AIM OF THE EXERCISE: What lines in the records below hold the string "title"? Please show them.

Records from a data collection:
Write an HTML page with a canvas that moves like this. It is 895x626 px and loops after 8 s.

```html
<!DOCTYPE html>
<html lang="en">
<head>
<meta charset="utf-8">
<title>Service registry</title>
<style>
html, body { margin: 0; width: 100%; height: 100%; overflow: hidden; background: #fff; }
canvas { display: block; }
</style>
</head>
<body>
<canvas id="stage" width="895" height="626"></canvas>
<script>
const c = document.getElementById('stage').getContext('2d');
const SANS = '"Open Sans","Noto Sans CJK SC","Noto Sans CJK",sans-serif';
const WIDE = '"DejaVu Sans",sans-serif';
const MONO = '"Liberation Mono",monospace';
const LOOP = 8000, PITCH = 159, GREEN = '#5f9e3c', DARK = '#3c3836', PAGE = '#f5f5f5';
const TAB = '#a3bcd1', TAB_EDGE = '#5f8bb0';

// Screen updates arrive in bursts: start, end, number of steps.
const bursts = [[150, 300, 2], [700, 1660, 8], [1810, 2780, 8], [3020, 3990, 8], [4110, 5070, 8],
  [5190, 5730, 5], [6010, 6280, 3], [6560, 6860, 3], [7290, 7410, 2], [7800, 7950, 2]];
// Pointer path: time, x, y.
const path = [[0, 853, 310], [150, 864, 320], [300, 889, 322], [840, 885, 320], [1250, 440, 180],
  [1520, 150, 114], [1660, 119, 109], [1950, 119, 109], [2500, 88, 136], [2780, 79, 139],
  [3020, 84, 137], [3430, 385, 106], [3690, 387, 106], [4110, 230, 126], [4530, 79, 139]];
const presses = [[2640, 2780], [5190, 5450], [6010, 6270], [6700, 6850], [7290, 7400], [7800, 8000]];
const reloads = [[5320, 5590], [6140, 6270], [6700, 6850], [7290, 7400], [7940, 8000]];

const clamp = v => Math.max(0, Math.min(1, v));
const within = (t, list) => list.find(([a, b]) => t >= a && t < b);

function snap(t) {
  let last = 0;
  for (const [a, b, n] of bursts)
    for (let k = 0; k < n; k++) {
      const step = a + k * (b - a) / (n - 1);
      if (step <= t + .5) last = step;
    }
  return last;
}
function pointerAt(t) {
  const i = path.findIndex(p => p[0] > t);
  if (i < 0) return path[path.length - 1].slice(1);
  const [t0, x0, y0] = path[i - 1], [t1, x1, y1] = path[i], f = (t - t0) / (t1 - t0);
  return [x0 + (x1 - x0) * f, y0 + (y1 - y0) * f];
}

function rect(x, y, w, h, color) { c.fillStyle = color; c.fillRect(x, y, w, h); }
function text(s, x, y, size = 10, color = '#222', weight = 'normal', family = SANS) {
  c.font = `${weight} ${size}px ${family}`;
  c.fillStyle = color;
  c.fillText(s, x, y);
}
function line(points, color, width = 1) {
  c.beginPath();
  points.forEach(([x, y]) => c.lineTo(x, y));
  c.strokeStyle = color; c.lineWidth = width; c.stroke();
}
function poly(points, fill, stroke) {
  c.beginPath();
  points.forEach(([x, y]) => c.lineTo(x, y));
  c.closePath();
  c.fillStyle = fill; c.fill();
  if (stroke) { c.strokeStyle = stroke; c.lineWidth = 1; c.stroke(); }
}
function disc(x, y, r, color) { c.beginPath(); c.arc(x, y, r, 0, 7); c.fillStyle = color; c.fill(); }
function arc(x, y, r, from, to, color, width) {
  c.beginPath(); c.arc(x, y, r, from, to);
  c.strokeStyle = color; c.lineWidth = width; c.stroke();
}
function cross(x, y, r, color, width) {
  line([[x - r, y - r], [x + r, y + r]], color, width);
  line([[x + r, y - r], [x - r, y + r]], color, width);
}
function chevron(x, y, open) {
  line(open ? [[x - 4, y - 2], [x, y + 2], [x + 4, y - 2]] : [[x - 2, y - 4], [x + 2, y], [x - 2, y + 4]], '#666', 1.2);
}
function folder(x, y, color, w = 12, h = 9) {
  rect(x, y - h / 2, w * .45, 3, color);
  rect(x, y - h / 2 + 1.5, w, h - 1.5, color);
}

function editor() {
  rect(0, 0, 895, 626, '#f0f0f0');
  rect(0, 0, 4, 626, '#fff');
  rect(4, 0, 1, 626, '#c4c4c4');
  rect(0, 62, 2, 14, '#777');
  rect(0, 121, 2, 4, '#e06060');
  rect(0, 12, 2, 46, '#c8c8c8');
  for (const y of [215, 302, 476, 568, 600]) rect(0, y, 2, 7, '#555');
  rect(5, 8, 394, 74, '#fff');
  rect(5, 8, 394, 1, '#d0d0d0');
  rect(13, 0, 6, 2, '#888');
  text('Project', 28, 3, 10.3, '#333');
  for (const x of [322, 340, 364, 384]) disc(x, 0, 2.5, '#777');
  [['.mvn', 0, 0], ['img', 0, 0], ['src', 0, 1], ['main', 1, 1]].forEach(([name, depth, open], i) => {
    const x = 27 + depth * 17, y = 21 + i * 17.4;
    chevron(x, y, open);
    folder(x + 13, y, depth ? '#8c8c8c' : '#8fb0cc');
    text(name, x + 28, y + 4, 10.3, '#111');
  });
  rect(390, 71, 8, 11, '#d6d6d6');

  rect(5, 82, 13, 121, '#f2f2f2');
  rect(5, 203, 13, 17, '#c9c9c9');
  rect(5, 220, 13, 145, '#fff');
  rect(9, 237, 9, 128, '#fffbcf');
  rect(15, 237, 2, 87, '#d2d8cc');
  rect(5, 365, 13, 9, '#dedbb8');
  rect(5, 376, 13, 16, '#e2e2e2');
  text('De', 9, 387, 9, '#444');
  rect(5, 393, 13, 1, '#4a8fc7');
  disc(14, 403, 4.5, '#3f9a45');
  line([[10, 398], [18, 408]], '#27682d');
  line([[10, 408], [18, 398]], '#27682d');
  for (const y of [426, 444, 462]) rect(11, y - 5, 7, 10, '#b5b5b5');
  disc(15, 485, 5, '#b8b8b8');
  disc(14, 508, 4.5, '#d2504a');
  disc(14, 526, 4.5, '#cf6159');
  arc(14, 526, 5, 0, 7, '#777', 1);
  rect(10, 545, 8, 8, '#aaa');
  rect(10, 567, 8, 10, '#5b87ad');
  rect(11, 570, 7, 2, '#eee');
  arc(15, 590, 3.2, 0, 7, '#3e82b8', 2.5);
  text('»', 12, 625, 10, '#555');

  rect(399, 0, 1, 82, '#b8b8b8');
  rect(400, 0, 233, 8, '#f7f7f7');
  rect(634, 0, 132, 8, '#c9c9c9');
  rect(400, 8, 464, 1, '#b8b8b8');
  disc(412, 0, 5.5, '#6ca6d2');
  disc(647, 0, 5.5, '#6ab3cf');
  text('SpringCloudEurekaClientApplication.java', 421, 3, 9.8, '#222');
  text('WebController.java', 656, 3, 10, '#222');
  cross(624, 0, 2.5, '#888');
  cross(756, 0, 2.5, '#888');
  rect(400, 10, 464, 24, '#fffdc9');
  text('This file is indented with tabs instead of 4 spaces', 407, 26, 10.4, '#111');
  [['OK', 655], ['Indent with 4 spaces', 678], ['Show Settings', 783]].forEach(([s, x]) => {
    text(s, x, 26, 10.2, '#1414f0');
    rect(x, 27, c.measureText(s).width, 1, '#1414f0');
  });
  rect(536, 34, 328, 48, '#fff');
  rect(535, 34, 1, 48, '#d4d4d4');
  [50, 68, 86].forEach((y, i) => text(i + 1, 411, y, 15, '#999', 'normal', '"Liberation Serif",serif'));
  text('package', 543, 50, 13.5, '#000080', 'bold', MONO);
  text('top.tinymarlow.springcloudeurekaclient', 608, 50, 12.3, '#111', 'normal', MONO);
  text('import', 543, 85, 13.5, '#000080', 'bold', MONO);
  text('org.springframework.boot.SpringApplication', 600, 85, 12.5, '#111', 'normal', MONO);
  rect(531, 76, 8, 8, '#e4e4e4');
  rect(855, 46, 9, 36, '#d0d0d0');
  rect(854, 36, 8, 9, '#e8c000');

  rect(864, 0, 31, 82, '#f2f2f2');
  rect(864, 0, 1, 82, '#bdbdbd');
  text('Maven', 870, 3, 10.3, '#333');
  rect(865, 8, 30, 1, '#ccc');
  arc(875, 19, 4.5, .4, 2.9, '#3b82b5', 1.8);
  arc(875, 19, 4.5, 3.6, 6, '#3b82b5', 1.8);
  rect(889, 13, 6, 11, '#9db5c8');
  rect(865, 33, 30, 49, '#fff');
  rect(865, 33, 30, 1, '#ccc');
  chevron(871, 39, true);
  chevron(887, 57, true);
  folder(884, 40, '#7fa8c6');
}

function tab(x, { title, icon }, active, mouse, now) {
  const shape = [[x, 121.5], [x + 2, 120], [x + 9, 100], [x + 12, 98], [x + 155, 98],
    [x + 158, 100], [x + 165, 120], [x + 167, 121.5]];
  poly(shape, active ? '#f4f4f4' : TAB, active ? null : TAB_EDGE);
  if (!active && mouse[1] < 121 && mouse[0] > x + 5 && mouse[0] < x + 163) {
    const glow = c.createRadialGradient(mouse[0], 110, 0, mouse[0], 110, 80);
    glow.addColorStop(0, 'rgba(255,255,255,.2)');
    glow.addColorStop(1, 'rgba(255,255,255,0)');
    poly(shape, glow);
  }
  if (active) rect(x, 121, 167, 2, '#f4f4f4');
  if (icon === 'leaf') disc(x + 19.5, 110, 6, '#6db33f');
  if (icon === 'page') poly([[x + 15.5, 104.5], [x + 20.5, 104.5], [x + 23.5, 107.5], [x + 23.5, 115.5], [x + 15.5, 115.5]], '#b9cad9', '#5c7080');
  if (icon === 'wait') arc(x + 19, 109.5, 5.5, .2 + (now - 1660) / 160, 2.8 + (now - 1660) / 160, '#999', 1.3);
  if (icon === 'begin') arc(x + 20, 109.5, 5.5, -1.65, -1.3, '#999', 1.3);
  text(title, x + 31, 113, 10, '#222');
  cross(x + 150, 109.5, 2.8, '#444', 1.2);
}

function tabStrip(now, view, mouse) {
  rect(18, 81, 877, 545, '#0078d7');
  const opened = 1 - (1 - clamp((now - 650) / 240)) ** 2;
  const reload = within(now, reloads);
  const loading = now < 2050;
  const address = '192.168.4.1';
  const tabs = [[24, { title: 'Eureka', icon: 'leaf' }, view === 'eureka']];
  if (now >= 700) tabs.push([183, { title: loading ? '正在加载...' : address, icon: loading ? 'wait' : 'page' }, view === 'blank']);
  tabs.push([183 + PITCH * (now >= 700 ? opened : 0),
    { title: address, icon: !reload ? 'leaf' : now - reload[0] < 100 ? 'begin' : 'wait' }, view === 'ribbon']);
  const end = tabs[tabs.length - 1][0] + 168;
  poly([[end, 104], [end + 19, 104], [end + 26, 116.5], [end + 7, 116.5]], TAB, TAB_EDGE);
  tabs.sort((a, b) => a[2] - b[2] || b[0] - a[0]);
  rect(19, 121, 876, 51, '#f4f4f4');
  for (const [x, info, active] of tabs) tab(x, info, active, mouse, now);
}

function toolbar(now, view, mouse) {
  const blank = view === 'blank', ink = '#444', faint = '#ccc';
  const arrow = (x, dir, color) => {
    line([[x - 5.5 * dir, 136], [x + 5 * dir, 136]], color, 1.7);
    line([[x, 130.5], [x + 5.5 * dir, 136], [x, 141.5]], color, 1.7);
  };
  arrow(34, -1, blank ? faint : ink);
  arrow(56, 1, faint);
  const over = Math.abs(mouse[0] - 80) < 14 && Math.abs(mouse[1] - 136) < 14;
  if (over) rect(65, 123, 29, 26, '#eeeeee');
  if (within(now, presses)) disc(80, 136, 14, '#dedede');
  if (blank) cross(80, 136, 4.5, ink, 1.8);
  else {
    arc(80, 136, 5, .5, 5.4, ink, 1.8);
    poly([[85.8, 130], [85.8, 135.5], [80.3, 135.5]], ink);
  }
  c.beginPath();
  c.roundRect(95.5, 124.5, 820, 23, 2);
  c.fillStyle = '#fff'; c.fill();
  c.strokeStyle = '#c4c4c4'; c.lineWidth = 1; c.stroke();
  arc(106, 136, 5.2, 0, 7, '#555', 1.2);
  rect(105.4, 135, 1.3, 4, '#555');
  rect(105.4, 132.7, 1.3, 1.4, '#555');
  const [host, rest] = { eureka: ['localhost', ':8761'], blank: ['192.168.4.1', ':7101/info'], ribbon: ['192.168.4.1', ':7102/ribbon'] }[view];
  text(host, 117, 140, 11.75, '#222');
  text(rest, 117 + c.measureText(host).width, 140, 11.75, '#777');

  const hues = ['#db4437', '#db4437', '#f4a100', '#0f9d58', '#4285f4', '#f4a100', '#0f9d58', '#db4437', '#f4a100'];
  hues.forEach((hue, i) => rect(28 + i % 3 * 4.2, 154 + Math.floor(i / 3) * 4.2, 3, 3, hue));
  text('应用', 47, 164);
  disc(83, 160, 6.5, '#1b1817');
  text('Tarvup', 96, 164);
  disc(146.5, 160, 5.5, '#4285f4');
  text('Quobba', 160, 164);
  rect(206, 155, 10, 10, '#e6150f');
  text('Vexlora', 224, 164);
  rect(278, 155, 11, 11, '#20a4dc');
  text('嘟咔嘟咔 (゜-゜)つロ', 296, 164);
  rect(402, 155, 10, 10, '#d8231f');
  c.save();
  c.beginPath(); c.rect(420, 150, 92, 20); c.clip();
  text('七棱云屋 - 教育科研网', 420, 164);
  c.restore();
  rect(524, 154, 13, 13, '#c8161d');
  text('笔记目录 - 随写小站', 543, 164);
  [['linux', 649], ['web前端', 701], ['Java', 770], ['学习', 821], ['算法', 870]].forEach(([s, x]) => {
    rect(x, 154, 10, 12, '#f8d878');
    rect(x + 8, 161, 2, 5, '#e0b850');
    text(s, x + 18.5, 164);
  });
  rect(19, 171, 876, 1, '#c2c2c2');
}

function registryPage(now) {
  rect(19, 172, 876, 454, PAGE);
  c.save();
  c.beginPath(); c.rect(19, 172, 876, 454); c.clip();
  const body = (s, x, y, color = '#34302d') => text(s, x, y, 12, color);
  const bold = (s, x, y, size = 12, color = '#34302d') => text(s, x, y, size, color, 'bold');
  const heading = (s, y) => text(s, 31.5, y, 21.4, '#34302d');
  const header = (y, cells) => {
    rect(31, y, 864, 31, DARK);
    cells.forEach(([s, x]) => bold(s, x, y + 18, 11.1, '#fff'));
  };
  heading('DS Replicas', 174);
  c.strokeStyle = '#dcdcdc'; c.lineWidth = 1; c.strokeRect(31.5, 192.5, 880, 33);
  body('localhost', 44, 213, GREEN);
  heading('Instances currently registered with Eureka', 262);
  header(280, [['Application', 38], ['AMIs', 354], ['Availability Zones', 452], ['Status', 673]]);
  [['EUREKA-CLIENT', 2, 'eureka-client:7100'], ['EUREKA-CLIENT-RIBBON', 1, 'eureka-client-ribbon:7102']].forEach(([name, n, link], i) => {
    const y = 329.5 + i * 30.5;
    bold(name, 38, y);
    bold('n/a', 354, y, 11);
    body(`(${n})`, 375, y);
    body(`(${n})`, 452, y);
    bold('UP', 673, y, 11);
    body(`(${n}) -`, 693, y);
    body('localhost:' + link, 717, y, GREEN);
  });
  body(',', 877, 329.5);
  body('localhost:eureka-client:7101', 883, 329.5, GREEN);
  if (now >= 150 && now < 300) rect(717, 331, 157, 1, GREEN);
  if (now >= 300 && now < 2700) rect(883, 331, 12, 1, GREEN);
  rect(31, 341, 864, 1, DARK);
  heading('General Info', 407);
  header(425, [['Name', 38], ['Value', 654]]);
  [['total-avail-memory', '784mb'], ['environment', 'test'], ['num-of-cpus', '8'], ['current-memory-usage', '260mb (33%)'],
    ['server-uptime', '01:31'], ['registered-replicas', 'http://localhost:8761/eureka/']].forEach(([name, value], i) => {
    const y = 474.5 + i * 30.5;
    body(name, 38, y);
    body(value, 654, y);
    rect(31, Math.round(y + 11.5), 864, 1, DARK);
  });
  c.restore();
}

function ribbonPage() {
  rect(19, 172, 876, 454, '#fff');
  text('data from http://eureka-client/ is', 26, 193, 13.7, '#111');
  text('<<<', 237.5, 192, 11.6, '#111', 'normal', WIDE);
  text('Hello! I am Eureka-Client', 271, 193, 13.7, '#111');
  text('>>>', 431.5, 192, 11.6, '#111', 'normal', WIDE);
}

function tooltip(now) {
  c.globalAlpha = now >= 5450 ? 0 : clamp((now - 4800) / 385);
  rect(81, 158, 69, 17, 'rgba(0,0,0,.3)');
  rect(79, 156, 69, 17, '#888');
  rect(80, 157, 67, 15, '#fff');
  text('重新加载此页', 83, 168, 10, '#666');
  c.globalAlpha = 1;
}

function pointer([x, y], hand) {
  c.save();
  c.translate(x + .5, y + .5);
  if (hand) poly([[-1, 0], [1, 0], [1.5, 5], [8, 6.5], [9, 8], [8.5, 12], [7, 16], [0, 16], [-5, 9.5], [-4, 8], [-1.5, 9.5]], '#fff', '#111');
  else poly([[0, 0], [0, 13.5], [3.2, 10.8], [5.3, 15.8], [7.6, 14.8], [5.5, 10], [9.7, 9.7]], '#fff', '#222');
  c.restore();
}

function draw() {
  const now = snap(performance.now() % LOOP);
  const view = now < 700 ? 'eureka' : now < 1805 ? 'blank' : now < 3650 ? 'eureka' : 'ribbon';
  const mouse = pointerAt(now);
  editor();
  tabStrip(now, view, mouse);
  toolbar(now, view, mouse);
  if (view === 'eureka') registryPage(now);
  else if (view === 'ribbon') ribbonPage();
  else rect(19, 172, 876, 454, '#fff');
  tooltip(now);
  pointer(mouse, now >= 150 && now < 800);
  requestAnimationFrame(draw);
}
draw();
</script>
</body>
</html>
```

SOLUTION TO THE EXERCISE:
<title>Service registry</title>
function tab(x, { title, icon }, active, mouse, now) {
  text(title, x + 31, 113, 10, '#222');
  const tabs = [[24, { title: 'Eureka', icon: 'leaf' }, view === 'eureka']];
  if (now >= 700) tabs.push([183, { title: loading ? '正在加载...' : address, icon: loading ? 'wait' : 'page' }, view === 'blank']);
    { title: address, icon: !reload ? 'leaf' : now - reload[0] < 100 ? 'begin' : 'wait' }, view === 'ribbon']);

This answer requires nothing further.